On Thursday, Liam Byrne MP, Chief Secretary to the Treasury illustrated his failure to grasp basic economics. He claimed on the Today programme that "when National Insurance has gone up in the past, actually, employment has risen". This is probably true. It is entirely possible that employment can rise despite the cost of employment increasing - the reasons for this may include strong and steady economic growth. Whilst the cost of employment rises, the increasing profits of employers mean that they can afford to absorb these costs and continue creating new jobs, or at least not get rid of existing ones.
However, Byrne then claimed "there isn't an automatic link between raising National Insurance and unemployment". When prompted not once, but twice as to an explanation for this, he simply cited his "observation" that past NI increases had been followed by increases in employment.
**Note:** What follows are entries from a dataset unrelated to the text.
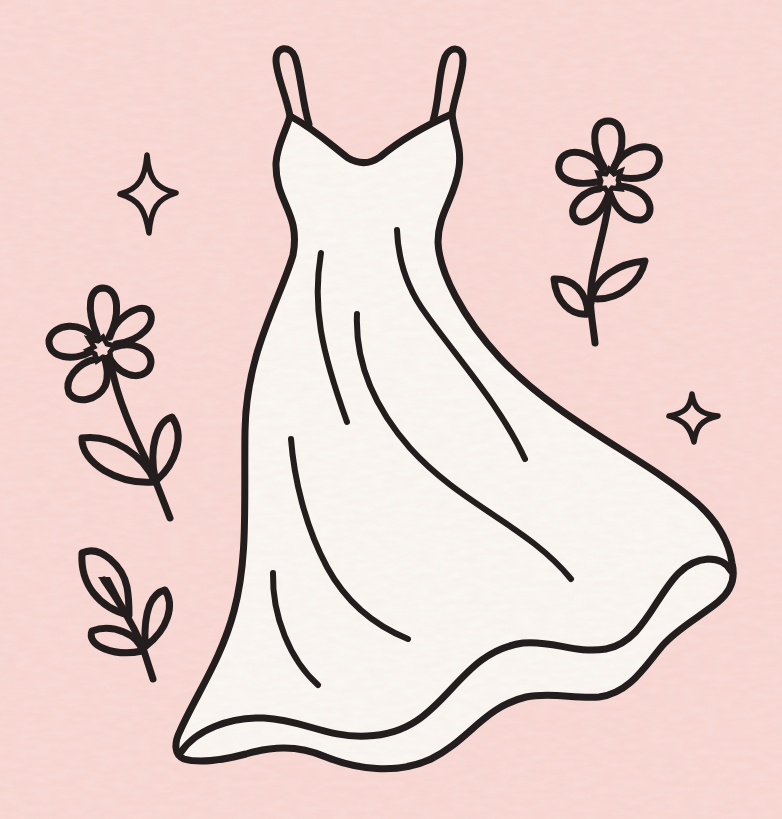
<!DOCTYPE html>
<html lang="en">
<head>
<meta charset="utf-8">
<title>Summer dress with flowers</title>
<style>
:root { --blush: #f9d9d5; --cream: #faf6f2; --ink: #231e1d; }
html, body { margin: 0; overflow: hidden; background: var(--blush); }
.canvas { display: block; width: 782px; height: 819px; }
.backdrop { fill: var(--blush); }
.line { fill: none; stroke: var(--ink); stroke-width: 7; stroke-linecap: round; stroke-linejoin: round; }
.cloth { fill: var(--cream); }
.fold { stroke-width: 6; }
.tip { fill: var(--ink); stroke: none; }
.sparkle { stroke-width: 5.5; }
.heart { stroke-width: 5; stroke-linejoin: miter; }
.grain { opacity: .1; mix-blend-mode: multiply; }
</style>
</head>
<body>
<svg class="canvas" viewBox="0 0 782 819" role="img" aria-label="Line drawing of a flowing cream dress with flowers, a sprig and sparkles on pink">
  <defs>
    <filter id="paper" x="0" y="0" width="100%" height="100%">
      <feTurbulence type="fractalNoise" baseFrequency=".06 .16" numOctaves="3" seed="4"/>
      <feColorMatrix values="0 0 0 0 .6  0 0 0 0 .45  0 0 0 0 .42  .9 0 0 0 -.2"/>
    </filter>
  </defs>

  <rect class="backdrop" width="782" height="819"/>

  <g id="dress" class="line">
    <g id="straps">
      <path d="M290 116C286 95 276 74 276 60C276 46 290 45 295 57C301 74 302 102 309 124"/>
      <path d="M452 114C455 95 463 76 463 60C463 46 450 46 445 57C438 74 440 97 433 121"/>
    </g>
    <path id="body" class="cloth" d="M290 116C316 130 332 146 348 158C360 165 370 164 380 157C398 142 420 128 452 114C454 134 462 146 459 168C455 198 438 213 438 242C439 272 463 318 500 358C560 422 646 458 697 503C717 521 729 542 732 563C736 579 730 592 718 602C701 616 678 628 663 645C645 666 630 693 599 697C574 699 552 692 526 697C484 707 468 741 431 759C396 775 356 769 326 757C296 744 270 747 246 754C223 760 201 764 184 759C174 755 174 743 180 731C196 695 221 660 234 611C248 559 244 506 245 431C246 352 280 300 293 255C301 212 275 203 276 163C277 145 285 134 290 116Z"/>
    <path id="hem" d="M181 752C196 730 229 717 264 718C304 720 326 738 367 736C446 734 452 653 523 643C553 640 575 654 606 649C655 640 660 562 708 559C719 559 727 563 731 571"/>
    <g id="folds" class="fold">
      <path d="M321 253C312 306 321 350 347 422"/>
      <path d="M397 230C398 257 406 287 426 314C458 359 500 405 525 459"/>
      <path d="M357 314C355 362 374 407 410 448C461 505 528 526 571 579"/>
      <path d="M291 439C294 478 305 526 327 567C347 604 376 626 408 639"/>
      <path d="M273 573C272 616 290 660 318 685"/>
    </g>
  </g>

  <g id="flower-right" class="line">
    <path d="M604 167C591 146 591 121 608 121C626 121 625 148 614 167"/>
    <path d="M614 168C620 153 641 142 654 149C665 157 658 174 644 177C635 179 626 179 620 177"/>
    <path d="M602 169C592 150 565 147 560 161C554 177 570 187 597 182"/>
    <path d="M599 189C585 190 570 204 573 215C578 229 599 222 609 193"/>
    <path d="M610 193C615 208 626 221 641 220C657 217 653 188 619 186"/>
    <path class="heart" d="M598 173L606 174L609 169L614 174L621 171L618 180L621 189L612 188L608 193L605 188L599 189L601 181Z"/>
    <path d="M609 199C605 238 587 276 591 310C592 322 594 333 595 343"/>
    <path d="M591 303C594 277 620 263 645 261C640 282 621 299 597 299"/>
    <path d="M588 314C587 292 573 278 554 279C556 302 571 316 588 314Z"/>
  </g>

  <g id="flower-left" class="line">
    <path d="M97 335C86 309 89 288 103 288C120 289 120 316 109 337"/>
    <path d="M110 337C114 320 137 303 148 310C159 322 141 341 116 344"/>
    <path d="M115 347C132 341 151 349 151 362C150 380 123 382 109 357"/>
    <path d="M96 359C77 363 64 380 69 393C77 405 98 400 105 386C109 377 107 368 105 360"/>
    <path d="M93 338C83 321 53 323 49 340C48 359 75 361 90 352"/>
    <path class="heart" d="M89 339L98 341L103 337L107 344L115 346L110 352L111 359L103 357L97 361L95 354L88 350L94 347Z"/>
    <path d="M111 364C118 405 139 445 154 477L170 518"/>
    <path d="M155 482C143 455 113 434 82 438C81 463 118 485 155 482Z"/>
    <path d="M155 478C149 449 156 422 172 417C185 436 176 463 157 480"/>
  </g>

  <g id="sprig" class="line">
    <path d="M129 615C99 608 80 584 82 553C101 544 123 567 127 587C129 598 129 606 129 615Z"/>
    <path d="M104 580C119 602 131 620 143 648L153 679"/>
    <path class="tip" d="M98 577L110 577L128 612L122 610Z"/>
    <path d="M142 651C139 635 113 623 92 631C86 646 115 657 142 651Z"/>
    <path d="M145 644C144 615 149 594 165 590C175 605 168 629 146 646"/>
  </g>

  <g id="sparkles" class="line sparkle">
    <path d="M147 155C149 178 155 188 176 193C157 199 151 209 149 233C145 210 140 200 120 194C139 189 145 178 147 155Z"/>
    <path d="M692 394C694 408 700 414 718 416C701 420 696 427 694 442C690 427 685 421 669 416C685 413 690 408 692 394Z"/>
  </g>

  <rect class="grain" width="782" height="819" filter="url(#paper)"/>
</svg>
</body>
</html>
This is astounding. To even imply that an increase in the cost of employment can lead to an increase in employment is beyond belief, but to rule out the opposite correlation between the two without acknowledging any other factors is senseless.
Anyone with an ounce of sense, let alone the entrepreneurs and business leaders so frequently cited in the recent National Insurance debate can tell you why an increase in National Insurance, by increasing the cost of employment, damages the chances of creating new jobs at the best of times, and may even put existing jobs at risk when the economy is shaky. For a Labour party nominally committed to jobs and economic recovery, this is either hypocrisy of the worst kind or sheer stupidity.